WHAT YOU SHOULD DO:
From the data, copy out every line in which the word "position" appears.

(SUPPLIED DATA begins)

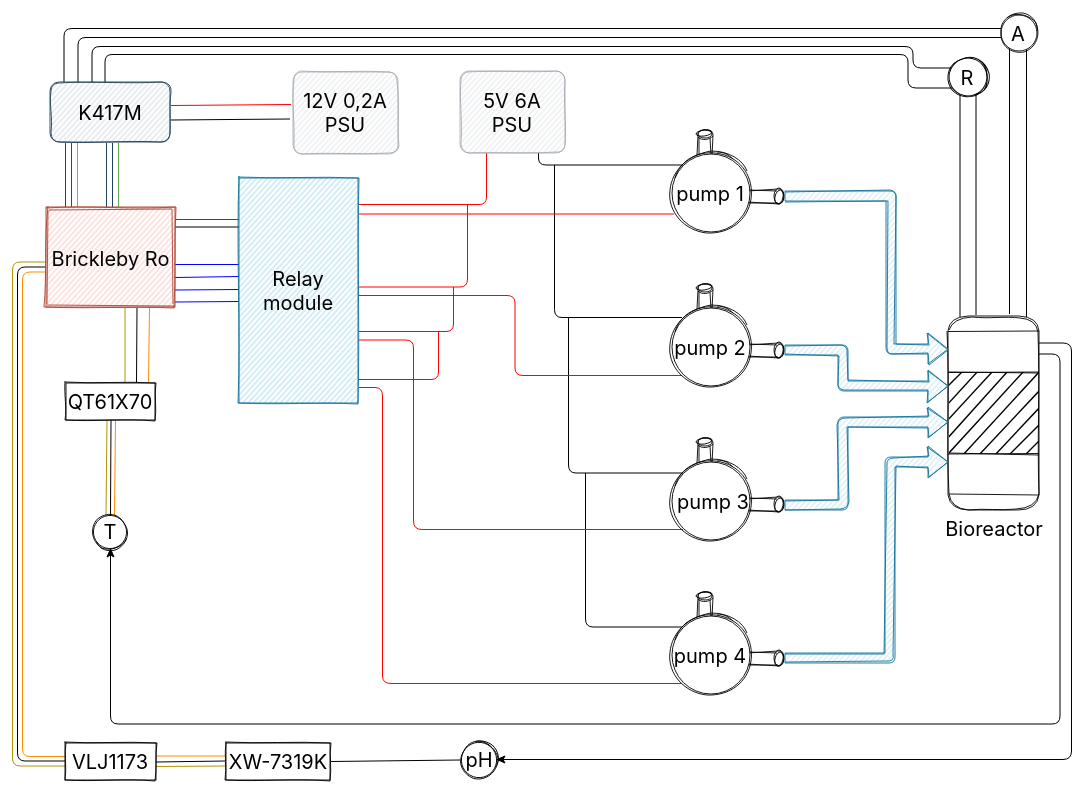
<!DOCTYPE html>
<html lang="en">
<head>
<meta charset="utf-8">
<title>Bioreactor wiring diagram</title>
<style>
:root {
  --paper: #ffffff;
  --ink: #000000;
  --live: #ff0000;
  --signal: #0000ff;
  --olive: #b09500;
  --orange: #ff8c00;
  --green: #6aa84f;
  --navy: #23445d;
  --maroon: #8f2238;
  --board: #ae4132;
  --water: #10739e;
  --grey: #9aa0a6;
}
* { box-sizing: border-box; margin: 0; padding: 0; }
html, body { width: 1092px; height: 794px; overflow: hidden; background: var(--paper); }
.diagram { position: relative; width: 1092px; height: 794px; font: 400 20px/24px Inter, "Open Sans", sans-serif; color: var(--ink); }
.drawing { position: absolute; left: 0; top: 0; display: block; }
.label { position: absolute; display: flex; align-items: center; justify-content: center; text-align: center; white-space: nowrap; }
.wire, .sketch { fill: none; stroke: var(--ink); stroke-width: 1; }
.sketch { stroke-width: .9; }
.live { stroke: var(--live); }
.signal { stroke: var(--signal); }
.olive { stroke: var(--olive); }
.orange { stroke: var(--orange); }
.green { stroke: var(--green); }
.navy { stroke: var(--navy); }
.maroon { stroke: var(--maroon); }
.board { stroke: var(--board); }
.water { stroke: var(--water); }
.grey { stroke: var(--grey); stroke-width: .7; }
.paper { fill: var(--paper); }

.driver { left: 50px; top: 82px; width: 120px; height: 62px; }
.psu-12 { left: 292px; top: 72px; width: 106px; height: 82px; }
.psu-5 { left: 459px; top: 72px; width: 106px; height: 82px; }
.computer { left: 46px; top: 207px; width: 129px; height: 104px; }
.relay { left: 238px; top: 178px; width: 120px; height: 226px; }
.temp-chip { left: 65px; top: 382px; width: 90px; height: 40px; }
.adc { left: 65px; top: 743px; width: 90px; height: 38px; }
.ph-board { left: 225px; top: 743px; width: 106px; height: 38px; }
.probe { width: 40px; height: 40px; }
.agitator { left: 998px; top: 14px; }
.resistor { left: 947px; top: 58px; }
.thermo { left: 90px; top: 512px; }
.ph { left: 459px; top: 740px; }
.pump { left: 670px; width: 82px; height: 82px; }
.pump-1 { top: 153px; left: 669px; }
.pump-2 { top: 307px; left: 669px; }
.pump-3 { top: 461px; left: 672px; }
.pump-4 { top: 615px; left: 669px; }
.reactor { left: 935px; top: 514px; width: 118px; height: 30px; }
</style>
</head>
<body>
<main class="diagram">
<svg class="drawing" width="1092" height="794" viewBox="0 0 1092 794" aria-hidden="true">
  <defs>
    <pattern id="hatch-grey" width="4" height="4" patternUnits="userSpaceOnUse" patternTransform="rotate(42)"><path d="M2 0V4" stroke="#dfe2e6" stroke-width=".9"/></pattern>
    <pattern id="hatch-navy" width="4" height="4" patternUnits="userSpaceOnUse" patternTransform="rotate(42)"><path d="M2 0V4" stroke="#cdd6df" stroke-width=".9"/></pattern>
    <pattern id="hatch-red" width="4" height="4" patternUnits="userSpaceOnUse" patternTransform="rotate(42)"><path d="M2 0V4" stroke="#fac8c2"/></pattern>
    <pattern id="hatch-blue" width="4" height="4" patternUnits="userSpaceOnUse" patternTransform="rotate(42)"><path d="M2 0V4" stroke="#a9daee"/></pattern>
    <pattern id="hatch-hose" width="4" height="4" patternUnits="userSpaceOnUse" patternTransform="rotate(42)"><path d="M2 0V4" stroke="#c3e2ee" stroke-width=".9"/></pattern>
    <clipPath id="liquid"><rect x="949" y="372" width="90" height="82"/></clipPath>
    <g id="pump">
      <path class="paper" d="M697 155L698 135C697 128 713 128 713 135L712 156"/>
      <path d="M699 155V137M711 155L710 138M698 137C702 141 709 140 713 136"/>
      <ellipse cx="705" cy="134" rx="7" ry="4"/>
      <ellipse cx="704" cy="133" rx="8" ry="3" transform="rotate(-8 704 133)"/>
      <path class="paper" d="M748 191L778 189C785 188 786 203 779 204L748 202"/>
      <path d="M749 190L777 191M749 203L778 203"/>
      <ellipse cx="779" cy="196" rx="5" ry="8"/>
      <ellipse cx="779" cy="197" rx="4" ry="7" transform="rotate(14 779 197)"/>
      <circle class="paper" cx="711" cy="193" r="39"/>
      <path d="M675 178C680 160 699 149 721 154C742 159 754 178 751 199C748 220 730 234 707 233C685 231 667 212 670 190C672 170 688 155 711 151C729 151 743 160 747 171"/>
      <path d="M717 152C724 152 729 155 733 159"/>
    </g>
    <g id="probe">
      <circle class="paper" r="18"/>
      <path d="M-12-15C-4-22 11-18 17-10C22 2 17 15 5 19C-8 21-19 13-18-1C-19-12-9-21 4-20C13-18 19-11 18-2"/>
    </g>
  </defs>

  <g class="wire" id="motor-wires">
    <path d="M64 82V36Q64 28.5 72 28.5H1001"/>
    <path d="M78 82V45Q78 37.5 86 37.5H1001"/>
    <path d="M92 82V54Q92 46.5 100 46.5H905Q913 46.5 913 54V60Q913 68 921 68H951"/>
    <path d="M105 82V62Q105 54.5 112 54.5H900Q908 54.5 908 62V80Q908 88 916 88H953"/>
    <path d="M1009.5 48V314M1026.5 48V319M960 92V319M976 92V315"/>
  </g>

  <g class="wire" id="supply-wires">
    <path class="live" d="M171 105.5L291 104.5"/>
    <path d="M171 120L290 119"/>
    <path d="M538.5 153V158Q538.5 165 546 165H683"/>
    <path d="M554.5 165V309.5Q554.5 317.5 562 317.5H682"/>
    <path d="M568.5 317V465Q568.5 473 576 473H683"/>
    <path d="M585.5 473V619Q585.5 627 593 627H682"/>
  </g>

  <g class="wire live" id="relay-wires">
    <path d="M359 204.5H479Q486.5 204.5 486.5 197V153"/>
    <path d="M359 214H674"/>
    <path d="M467.5 204V279Q467.5 287 460 287H359"/>
    <path d="M359 295.5H507Q515 295.5 515 303V368Q515 375.5 523 375.5H682"/>
    <path d="M453.5 287V324Q453.5 331.5 446 331.5H359"/>
    <path d="M359 340H406Q413.5 340 413.5 348V521Q413.5 529.5 422 529.5H683"/>
    <path d="M438.5 332V372Q438.5 379.5 431 379.5H359"/>
    <path d="M359 387.5H375Q382.5 387.5 382.5 396V676Q382.5 683.5 391 683.5H682"/>
  </g>

  <g class="wire" id="control-wires">
    <path class="navy" d="M65.5 143V207"/>
    <path class="maroon" d="M71.5 143V207"/>
    <path d="M77.5 143V207" stroke="#b58aa5"/>
    <path class="navy" d="M106.5 143V207"/>
    <path class="navy" d="M112.5 143V207"/>
    <path class="green" d="M118.5 143V207"/>
    <path class="maroon" d="M175 219.5H239"/>
    <path d="M175 227H239"/>
    <path class="signal" d="M175 264.5H239M175 277.5L239 276.5M175 290L239 289.5M175 302L239 301.5"/>
  </g>

  <g class="wire" id="sensor-wires">
    <path class="olive" d="M45 262H20Q12.5 262 12.5 270V758Q12.5 766 20 766H65M125 308V382M107 420L106 516M156 766.5L225 766"/>
    <path d="M45 267H25Q17.5 267 17.5 275V753Q17.5 761 25 761H65M137 308L136.5 382M111 420L110.5 516M156 762L225 761M331 761.5L460 760"/>
    <path class="orange" d="M45 272H30Q22.5 272 22.5 280V749Q22.5 756.5 30 756.5H65M149.5 308L148.5 382M115.5 420L114.5 516M156 756H225"/>
    <path d="M1039 354H1052Q1060 354 1060 362V716Q1060 724 1052 724H118Q110.5 724 110.5 716V554"/>
    <path d="M1039 343H1063Q1071.5 343 1071.5 351V751Q1071.5 759.5 1063 759.5H502"/>
    <path d="M110.5 549L107 557L110.5 555L114 557ZM497 759.5L505 756L503 759.5L505 763Z" fill="#000"/>
  </g>

  <g class="sketch" id="modules">
    <g class="navy">
      <rect x="50" y="82" width="120" height="60" rx="9" fill="url(#hatch-navy)"/>
      <path d="M58 83C90 81 130 84 162 82Q172 83 171 92C169 108 171 120 170 134Q169 143 160 142C125 140 90 144 60 142Q51 142 51 132C53 118 49 105 51 91Q51 84 58 83Z"/>
    </g>
    <g class="grey">
      <rect x="293" y="72" width="105" height="82" rx="9" fill="url(#hatch-grey)"/>
      <path d="M300 71C330 73 360 70 390 72Q397 73 397 82C400 105 397 125 399 146Q398 153 389 153C360 155 330 152 302 154Q293 153 294 144C295 120 291 100 294 80Q294 73 300 71Z"/>
      <rect x="460" y="71" width="105" height="82" rx="9" fill="url(#hatch-grey)"/>
      <path d="M468 72C500 70 530 73 556 71Q565 72 565 81C563 105 567 125 565 145Q564 153 555 152C525 154 495 152 469 153Q462 152 461 144C463 120 459 100 461 80Q462 73 468 72Z"/>
    </g>
    <g class="board">
      <rect x="46" y="207" width="129" height="100" fill="url(#hatch-red)"/>
      <path d="M46 208C90 205 130 210 176 207C174 240 176 275 174 308C130 306 90 309 44 307C47 275 44 240 48 206"/>
      <path d="M49 210L172 209M172 209L173 304M47 305L175 306M48 210L47 304"/>
    </g>
    <g class="water">
      <rect x="239" y="178" width="119" height="225" fill="url(#hatch-blue)"/>
      <path d="M238 177C280 179 320 176 359 178C357 250 360 330 358 404C320 402 280 405 238 403C241 330 236 250 239 176"/>
    </g>
    <rect class="paper" x="66" y="383" width="89" height="37"/>
    <path d="M65 382C95 384 125 381 156 383C154 395 157 408 155 421C125 418 95 422 65 420C67 408 64 395 65 381"/>
    <rect class="paper" x="65" y="743" width="91" height="37"/>
    <path d="M64 742C95 744 125 741 157 743C155 755 157 768 155 781C125 778 95 782 65 780C67 768 64 755 66 742"/>
    <rect class="paper" x="226" y="743" width="104" height="37"/>
    <path d="M225 742C260 744 295 741 331 743C329 755 332 768 330 781C295 778 260 782 225 780C227 768 224 755 226 742"/>
  </g>

  <g class="sketch" id="probes">
    <use href="#probe" x="1019" y="33"/>
    <use href="#probe" transform="translate(968 77) rotate(70) scale(1.05)"/>
    <use href="#probe" transform="translate(110 532) rotate(150) scale(.92)"/>
    <use href="#probe" transform="translate(479 760) rotate(30) scale(.98)"/>
  </g>

  <g class="sketch" id="pumps">
    <use href="#pump"/>
    <use href="#pump" y="154"/>
    <use href="#pump" y="308"/>
    <use href="#pump" y="462"/>
  </g>

  <g class="sketch" id="bioreactor">
    <path class="paper" d="M948 331Q949 317 968 316H1019Q1038 317 1039 331V495Q1037 510 1018 510H970Q950 510 948 495Z"/>
    <path d="M949 330Q953 318 972 317C990 319 1005 316 1020 318Q1036 319 1038 332C1040 390 1037 440 1039 494Q1036 508 1016 509C1000 511 985 508 968 510Q951 508 949 494C946 440 950 390 947 331"/>
    <path d="M948 331.5L1039 331M948 372.5L1039 372M948 454L1039 453.5M949 494L1039 495M948 372L1038 373M949 453L1039 455"/>
    <g clip-path="url(#liquid)" stroke-width="1.4">
      <path d="M946 388L964 370M946 406L979 370M946 422L993 371M946 440L1008 371M948 454L1024 371M962 456L1040 371M978 456L1041 389M994 456L1041 406M1008 456L1041 423M1024 456L1041 439"/>
    </g>
  </g>

  <g class="sketch water" id="hoses" stroke-linejoin="round">
    <path fill="url(#hatch-hose)" d="M785 191H890Q896 191 896 197V344H928V333L948 349L928 364V354H892Q886 354 886 348V201H785Z"/>
    <path d="M785 192L890 190Q897 191 896 198L894 344L929 345L927 333L948 350L929 365L928 353L891 354Q887 353 887 347L888 201L785 202"/>
    <path fill="url(#hatch-hose)" d="M785 345H842Q848 345 848 351V381H928V370L948 386L928 402V391H844Q838 391 838 385V355H785Z"/>
    <path d="M785 346L841 345Q848 346 847 353L848 380L929 382L928 371L948 386L927 403L928 390L844 390Q837 389 838 382L839 356L785 354"/>
    <path fill="url(#hatch-hose)" d="M785 500H838V423Q838 417 844 417H928V407L948 422L928 438V427H848V504Q848 510 842 510H785Z"/>
    <path d="M785 501L839 500L837 425Q838 418 846 418L929 416L927 408L948 422L929 437L928 428L847 427L849 502Q847 509 840 509L785 510"/>
    <path fill="url(#hatch-hose)" d="M785 653H885V463Q885 457 891 457H928V446L948 462L928 478V467H895V657Q895 663 889 663H785Z"/>
    <path d="M785 654L884 654L887 465Q886 458 894 458L929 456L927 447L948 462L929 477L928 468L896 466L893 654Q895 662 886 661L785 662"/>
  </g>
</svg>

<span class="label driver">K417M</span>
<span class="label psu-12">12V 0,2A<br>PSU</span>
<span class="label psu-5">5V 6A<br>PSU</span>
<span class="label computer">Brickleby Ro</span>
<span class="label relay">Relay<br>module</span>
<span class="label temp-chip">QT61X70</span>
<span class="label adc">VLJ1173</span>
<span class="label ph-board">XW-7319K</span>
<span class="label probe agitator">A</span>
<span class="label probe resistor">R</span>
<span class="label probe thermo">T</span>
<span class="label probe ph">pH</span>
<span class="label pump pump-1">pump 1</span>
<span class="label pump pump-2">pump 2</span>
<span class="label pump pump-3">pump 3</span>
<span class="label pump pump-4">pump 4</span>
<span class="label reactor">Bioreactor</span>
</main>
</body>
</html>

(SUPPLIED DATA ends)

RESPONSE AREA:
.diagram { position: relative; width: 1092px; height: 794px; font: 400 20px/24px Inter, "Open Sans", sans-serif; color: var(--ink); }
.drawing { position: absolute; left: 0; top: 0; display: block; }
.label { position: absolute; display: flex; align-items: center; justify-content: center; text-align: center; white-space: nowrap; }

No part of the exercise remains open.